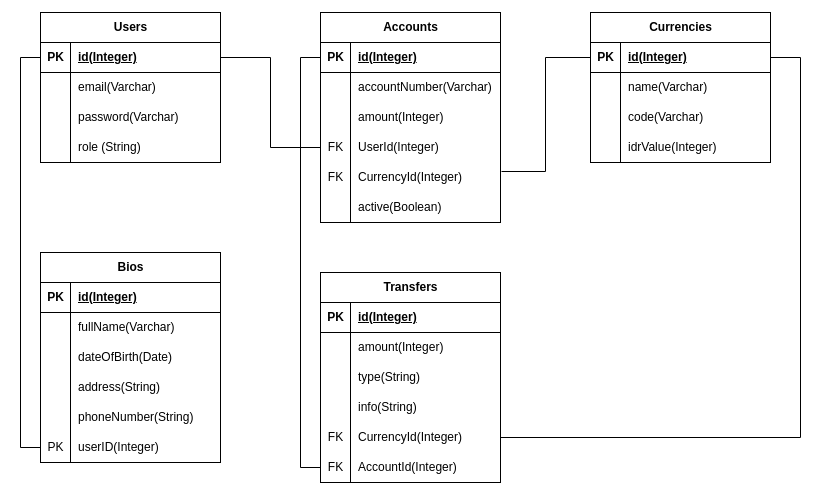
<!DOCTYPE html>
<html lang="en">
<head>
<meta charset="utf-8">
<title>Entity relationship diagram</title>
<style>
:root {
  --paper: #ffffff;
  --ink: #000000;
  --row: 30px;
}
* { box-sizing: border-box; margin: 0; padding: 0; }
html, body { width: 822px; height: 495px; overflow: hidden; background: var(--paper); }
.diagram {
  position: relative;
  width: 822px;
  height: 495px;
  overflow: hidden;
  color: var(--ink);
  font: 12px/29px "Liberation Sans", Arial, Helvetica, sans-serif;
}
.connectors {
  position: absolute;
  inset: 0;
  fill: none;
  stroke: var(--ink);
  stroke-width: 1;
}
.entity {
  position: absolute;
  width: 181px;
  border: 1px solid var(--ink);
  background: var(--paper);
}
.entity h2 {
  height: var(--row);
  border-bottom: 1px solid var(--ink);
  font-size: 12px;
  font-weight: 700;
  text-align: center;
}
.fields { list-style: none; }
.field {
  display: grid;
  grid-template-columns: 30px 1fr;
  height: var(--row);
  white-space: nowrap;
}
.field:last-child { height: 29px; }
.key { border-right: 1px solid var(--ink); text-align: center; }
.name { padding-left: 7px; }
.primary { border-bottom: 1px solid var(--ink); font-weight: 700; }
.primary .name { text-decoration: underline; }
.users { left: 40px; top: 12px; }
.accounts { left: 320px; top: 12px; }
.currencies { left: 590px; top: 12px; }
.bios { left: 40px; top: 252px; }
.transfers { left: 320px; top: 272px; }
</style>
</head>
<body>
<main class="diagram">
  <section class="entity users">
    <h2>Users</h2>
    <ul class="fields">
      <li class="field primary"><span class="key">PK</span><span class="name">id(Integer)</span></li>
      <li class="field"><span class="key"></span><span class="name">email(Varchar)</span></li>
      <li class="field"><span class="key"></span><span class="name">password(Varchar)</span></li>
      <li class="field"><span class="key"></span><span class="name">role (String)</span></li>
    </ul>
  </section>

  <section class="entity accounts">
    <h2>Accounts</h2>
    <ul class="fields">
      <li class="field primary"><span class="key">PK</span><span class="name">id(Integer)</span></li>
      <li class="field"><span class="key"></span><span class="name">accountNumber(Varchar)</span></li>
      <li class="field"><span class="key"></span><span class="name">amount(Integer)</span></li>
      <li class="field"><span class="key">FK</span><span class="name">UserId(Integer)</span></li>
      <li class="field"><span class="key">FK</span><span class="name">CurrencyId(Integer)</span></li>
      <li class="field"><span class="key"></span><span class="name">active(Boolean)</span></li>
    </ul>
  </section>

  <section class="entity currencies">
    <h2>Currencies</h2>
    <ul class="fields">
      <li class="field primary"><span class="key">PK</span><span class="name">id(Integer)</span></li>
      <li class="field"><span class="key"></span><span class="name">name(Varchar)</span></li>
      <li class="field"><span class="key"></span><span class="name">code(Varchar)</span></li>
      <li class="field"><span class="key"></span><span class="name">idrValue(Integer)</span></li>
    </ul>
  </section>

  <section class="entity bios">
    <h2>Bios</h2>
    <ul class="fields">
      <li class="field primary"><span class="key">PK</span><span class="name">id(Integer)</span></li>
      <li class="field"><span class="key"></span><span class="name">fullName(Varchar)</span></li>
      <li class="field"><span class="key"></span><span class="name">dateOfBirth(Date)</span></li>
      <li class="field"><span class="key"></span><span class="name">address(String)</span></li>
      <li class="field"><span class="key"></span><span class="name">phoneNumber(String)</span></li>
      <li class="field"><span class="key">PK</span><span class="name">userID(Integer)</span></li>
    </ul>
  </section>

  <section class="entity transfers">
    <h2>Transfers</h2>
    <ul class="fields">
      <li class="field primary"><span class="key">PK</span><span class="name">id(Integer)</span></li>
      <li class="field"><span class="key"></span><span class="name">amount(Integer)</span></li>
      <li class="field"><span class="key"></span><span class="name">type(String)</span></li>
      <li class="field"><span class="key"></span><span class="name">info(String)</span></li>
      <li class="field"><span class="key">FK</span><span class="name">CurrencyId(Integer)</span></li>
      <li class="field"><span class="key">FK</span><span class="name">AccountId(Integer)</span></li>
    </ul>
  </section>

  <svg class="connectors" width="822" height="495" viewBox="0 0 822 495" aria-hidden="true">
    <g transform="translate(.5 .5)">
      <path id="users-bios" d="M40 57H20V447H40"/>
      <path id="users-accounts" d="M220 57H270V147H320"/>
      <path id="accounts-transfers" d="M320 57H300V467H320"/>
      <path id="currencies-accounts" d="M590 57H545V171H501"/>
      <path id="currencies-transfers" d="M770 57H800V437H500"/>
    </g>
  </svg>
</main>
</body>
</html>
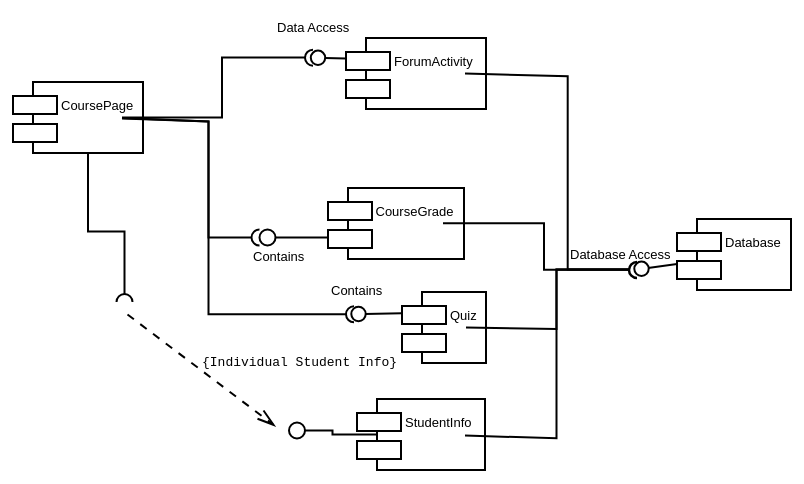
<!DOCTYPE html>
<html lang="en">
<head>
<meta charset="utf-8">
<title>Course component diagram</title>
<style>
:root { --ink: #000; --paper: #fff; --stroke: 2px; }
* { box-sizing: border-box; }
html, body { margin: 0; overflow: hidden; background: var(--paper); }
.diagram {
  position: relative; width: 804px; height: 484px; overflow: hidden;
  background: var(--paper); color: var(--ink);
  font: 13px/16px "Liberation Sans", Arial, sans-serif;
}
.component {
  position: absolute; height: 73px; padding: 15px 0 0 27px;
  border: var(--stroke) solid var(--ink); background: var(--paper); white-space: nowrap;
}
.component::before, .component::after {
  content: ""; position: absolute; left: -22px; width: 42px; height: 16px;
  border: var(--stroke) solid var(--ink); background: var(--paper);
}
.component::before { top: 12px; }
.component::after { top: 40px; }
.course-page { left: 32px; top: 81px; width: 112px; }
.forum-activity { left: 365px; top: 36.5px; width: 122px; }
.course-grade { left: 346.5px; top: 187px; width: 118px; }
.quiz { left: 421px; top: 291px; width: 66px; }
.student-info { left: 376px; top: 398px; width: 110px; }
.database { left: 696px; top: 218px; width: 96px; }
.label { position: absolute; white-space: nowrap; }
.data-access { left: 277px; top: 20px; }
.grade-contains { left: 253px; top: 249px; }
.quiz-contains { left: 331px; top: 283px; }
.database-access { left: 570px; top: 247px; }
.constraint { left: 202px; top: 355px; font-family: "Liberation Mono", "Courier New", monospace; }
.connectors {
  position: absolute; inset: 0; fill: none; stroke: var(--ink); stroke-width: 2;
}
.ball { fill: var(--paper); }
.dependency { stroke-dasharray: 8 8; }
</style>
</head>
<body>
<main class="diagram">
  <div class="component course-page">CoursePage</div>
  <div class="component forum-activity">ForumActivity</div>
  <div class="component course-grade">CourseGrade</div>
  <div class="component quiz">Quiz</div>
  <div class="component student-info">StudentInfo</div>
  <div class="component database">Database</div>

  <svg class="connectors" width="804" height="484" viewBox="0 0 804 484" aria-hidden="true">
    <g class="required-links">
      <path d="M122 117.5H222V57.5H305"/>
      <path d="M122 118L208.5 121.5V237.5H252"/>
      <path d="M122 118.5L208.5 121.5V314.3H346"/>
      <path d="M88 153V231.5H124.5V294"/>
      <path d="M465 73.5L567.7 76.3V269.5H629"/>
      <path d="M443 223.3H544V269.8H629"/>
      <path d="M466 327.5L556.5 329V269.5H629"/>
      <path d="M465 435.5L556.5 438.3V269.5H629"/>
    </g>
    <g class="provided-links">
      <path d="M325 58L346 58.6"/>
      <path d="M275 237.5H327"/>
      <path d="M365 314L402 313.3"/>
      <path d="M648 268L677 264"/>
      <path d="M305 430.5H332.5V434.5H377"/>
    </g>
    <g class="sockets">
      <path d="M313 49.7A8 8 0 0 0 313 65.7"/>
      <path d="M259.5 229.5A8 8 0 0 0 259.5 245.5"/>
      <path d="M354 306.3A8 8 0 0 0 354 322.3"/>
      <path d="M637 262A8 8 0 0 0 637 278" stroke-width="2.5"/>
      <path d="M116.5 302A8 8 0 0 1 132.5 302"/>
    </g>
    <g class="balls">
      <circle class="ball" cx="318" cy="57.8" r="7.2"/>
      <circle class="ball" cx="267.5" cy="237.5" r="8"/>
      <circle class="ball" cx="358.5" cy="314" r="7.2"/>
      <circle class="ball" cx="641.5" cy="268.8" r="7.2"/>
      <circle class="ball" cx="297" cy="430.5" r="8"/>
    </g>
    <path class="dependency" d="M127.5 314.5L273 424.5"/>
    <path class="arrowhead" d="M263.5 410.5L273.5 424.8L257.5 418.7"/>
  </svg>

  <span class="label data-access">Data Access</span>
  <span class="label grade-contains">Contains</span>
  <span class="label quiz-contains">Contains</span>
  <span class="label database-access">Database Access</span>
  <span class="label constraint">{Individual Student Info}</span>
</main>
</body>
</html>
==================================================
◆ About this task ◆
Copy out nothing but the lines from the beginning of the records through the one that contains "grid-template-columns: 30px 1fr;". Skip the pictures.

◆ Exercise answer ◆
<!DOCTYPE html>
<html lang="en">
<head>
<meta charset="utf-8">
<title>Entity relationship diagram</title>
<style>
:root {
  --paper: #ffffff;
  --ink: #000000;
  --row: 30px;
}
* { box-sizing: border-box; margin: 0; padding: 0; }
html, body { width: 822px; height: 495px; overflow: hidden; background: var(--paper); }
.diagram {
  position: relative;
  width: 822px;
  height: 495px;
  overflow: hidden;
  color: var(--ink);
  font: 12px/29px "Liberation Sans", Arial, Helvetica, sans-serif;
}
.connectors {
  position: absolute;
  inset: 0;
  fill: none;
  stroke: var(--ink);
  stroke-width: 1;
}
.entity {
  position: absolute;
  width: 181px;
  border: 1px solid var(--ink);
  background: var(--paper);
}
.entity h2 {
  height: var(--row);
  border-bottom: 1px solid var(--ink);
  font-size: 12px;
  font-weight: 700;
  text-align: center;
}
.fields { list-style: none; }
.field {
  display: grid;
  grid-template-columns: 30px 1fr;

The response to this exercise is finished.